• **Exercise requirements**: When a line below contains the word "points", copy that line.

[Data excerpts]

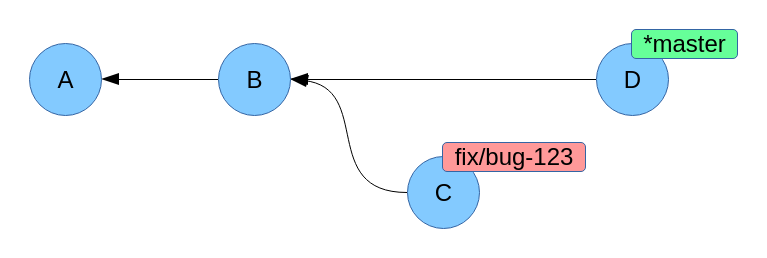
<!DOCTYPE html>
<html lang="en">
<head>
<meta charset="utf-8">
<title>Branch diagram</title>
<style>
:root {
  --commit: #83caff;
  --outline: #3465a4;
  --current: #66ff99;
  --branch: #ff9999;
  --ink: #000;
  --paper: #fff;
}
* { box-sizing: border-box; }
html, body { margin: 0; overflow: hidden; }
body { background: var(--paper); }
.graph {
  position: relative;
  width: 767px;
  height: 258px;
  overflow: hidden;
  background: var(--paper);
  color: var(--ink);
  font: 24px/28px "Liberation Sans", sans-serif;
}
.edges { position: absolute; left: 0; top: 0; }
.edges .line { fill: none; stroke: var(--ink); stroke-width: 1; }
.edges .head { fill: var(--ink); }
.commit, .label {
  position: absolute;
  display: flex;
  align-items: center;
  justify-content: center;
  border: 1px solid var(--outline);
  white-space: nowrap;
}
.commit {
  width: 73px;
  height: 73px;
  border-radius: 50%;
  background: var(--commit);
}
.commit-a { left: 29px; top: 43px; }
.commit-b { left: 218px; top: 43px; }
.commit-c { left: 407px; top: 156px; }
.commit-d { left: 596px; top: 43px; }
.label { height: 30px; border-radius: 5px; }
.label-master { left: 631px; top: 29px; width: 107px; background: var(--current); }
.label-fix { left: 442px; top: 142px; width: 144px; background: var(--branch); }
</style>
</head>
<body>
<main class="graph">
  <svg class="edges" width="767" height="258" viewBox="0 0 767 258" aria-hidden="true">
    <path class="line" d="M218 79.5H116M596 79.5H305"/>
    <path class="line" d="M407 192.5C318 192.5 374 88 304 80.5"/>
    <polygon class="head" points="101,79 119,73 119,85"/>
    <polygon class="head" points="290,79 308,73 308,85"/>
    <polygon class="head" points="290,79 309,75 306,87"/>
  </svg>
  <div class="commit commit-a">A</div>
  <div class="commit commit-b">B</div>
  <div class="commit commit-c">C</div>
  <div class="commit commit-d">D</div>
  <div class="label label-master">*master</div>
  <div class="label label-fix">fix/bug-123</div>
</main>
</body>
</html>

[/Data excerpts]
[Data excerpts]

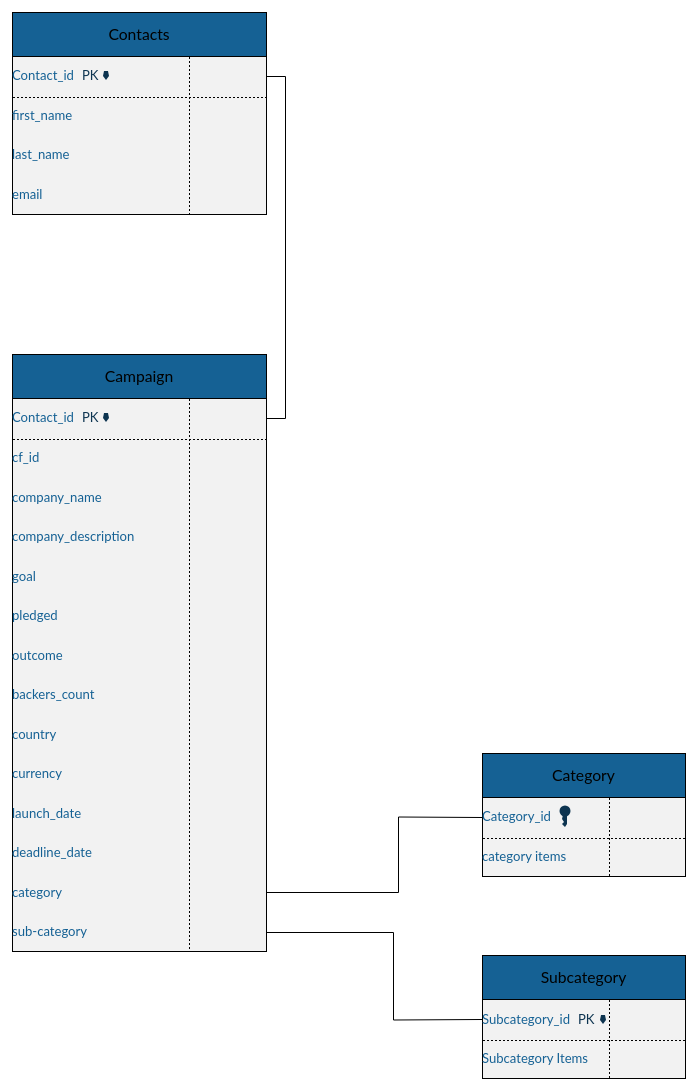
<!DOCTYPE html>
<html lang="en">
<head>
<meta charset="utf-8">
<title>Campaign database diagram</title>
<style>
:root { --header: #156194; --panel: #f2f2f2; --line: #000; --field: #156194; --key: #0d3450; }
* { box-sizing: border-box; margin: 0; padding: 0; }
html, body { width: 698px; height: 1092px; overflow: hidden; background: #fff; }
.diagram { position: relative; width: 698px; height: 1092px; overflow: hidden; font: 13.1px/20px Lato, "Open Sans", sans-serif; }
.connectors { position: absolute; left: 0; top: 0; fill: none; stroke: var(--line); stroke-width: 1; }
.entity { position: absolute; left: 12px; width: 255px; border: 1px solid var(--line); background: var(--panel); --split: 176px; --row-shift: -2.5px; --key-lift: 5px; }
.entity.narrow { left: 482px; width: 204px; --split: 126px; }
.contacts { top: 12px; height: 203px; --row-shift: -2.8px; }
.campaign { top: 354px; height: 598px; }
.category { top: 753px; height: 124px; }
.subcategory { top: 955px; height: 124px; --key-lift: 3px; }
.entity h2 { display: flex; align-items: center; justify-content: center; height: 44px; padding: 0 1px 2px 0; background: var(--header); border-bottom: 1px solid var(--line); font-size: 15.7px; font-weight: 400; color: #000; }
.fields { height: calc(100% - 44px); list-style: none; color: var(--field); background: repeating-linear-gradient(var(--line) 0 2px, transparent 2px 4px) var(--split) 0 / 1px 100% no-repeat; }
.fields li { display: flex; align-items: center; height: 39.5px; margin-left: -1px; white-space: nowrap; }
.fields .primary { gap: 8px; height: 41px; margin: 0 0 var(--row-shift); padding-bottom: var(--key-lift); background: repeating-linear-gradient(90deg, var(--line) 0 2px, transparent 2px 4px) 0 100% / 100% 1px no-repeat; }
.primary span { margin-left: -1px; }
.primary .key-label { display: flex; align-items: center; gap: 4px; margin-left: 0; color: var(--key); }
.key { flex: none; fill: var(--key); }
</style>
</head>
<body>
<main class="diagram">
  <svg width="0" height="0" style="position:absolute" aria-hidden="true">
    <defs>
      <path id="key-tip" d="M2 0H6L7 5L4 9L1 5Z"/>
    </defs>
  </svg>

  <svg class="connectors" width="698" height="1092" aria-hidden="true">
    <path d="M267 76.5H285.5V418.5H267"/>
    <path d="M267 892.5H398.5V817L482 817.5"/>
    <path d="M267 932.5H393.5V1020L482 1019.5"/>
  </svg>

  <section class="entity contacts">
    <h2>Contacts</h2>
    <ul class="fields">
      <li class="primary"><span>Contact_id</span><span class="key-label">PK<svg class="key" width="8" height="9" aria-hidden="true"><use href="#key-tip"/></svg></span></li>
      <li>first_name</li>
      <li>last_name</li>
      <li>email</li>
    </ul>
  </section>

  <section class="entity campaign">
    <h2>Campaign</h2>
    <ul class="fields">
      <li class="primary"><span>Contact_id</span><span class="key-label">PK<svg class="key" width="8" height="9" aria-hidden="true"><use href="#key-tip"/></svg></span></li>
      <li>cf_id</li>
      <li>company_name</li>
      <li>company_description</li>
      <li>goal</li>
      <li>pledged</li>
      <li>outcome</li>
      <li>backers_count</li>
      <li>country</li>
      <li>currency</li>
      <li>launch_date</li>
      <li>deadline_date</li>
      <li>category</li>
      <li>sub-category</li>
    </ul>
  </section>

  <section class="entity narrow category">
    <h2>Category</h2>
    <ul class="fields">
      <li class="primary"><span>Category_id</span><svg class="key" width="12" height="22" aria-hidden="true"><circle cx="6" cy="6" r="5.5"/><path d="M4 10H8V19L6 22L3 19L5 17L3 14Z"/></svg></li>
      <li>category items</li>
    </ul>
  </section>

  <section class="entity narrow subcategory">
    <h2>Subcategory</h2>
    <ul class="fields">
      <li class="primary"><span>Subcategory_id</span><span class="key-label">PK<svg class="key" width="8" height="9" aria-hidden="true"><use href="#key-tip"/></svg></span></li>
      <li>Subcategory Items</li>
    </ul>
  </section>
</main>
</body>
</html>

[/Data excerpts]

• **Task result**:
    <polygon class="head" points="101,79 119,73 119,85"/>
    <polygon class="head" points="290,79 308,73 308,85"/>
    <polygon class="head" points="290,79 309,75 306,87"/>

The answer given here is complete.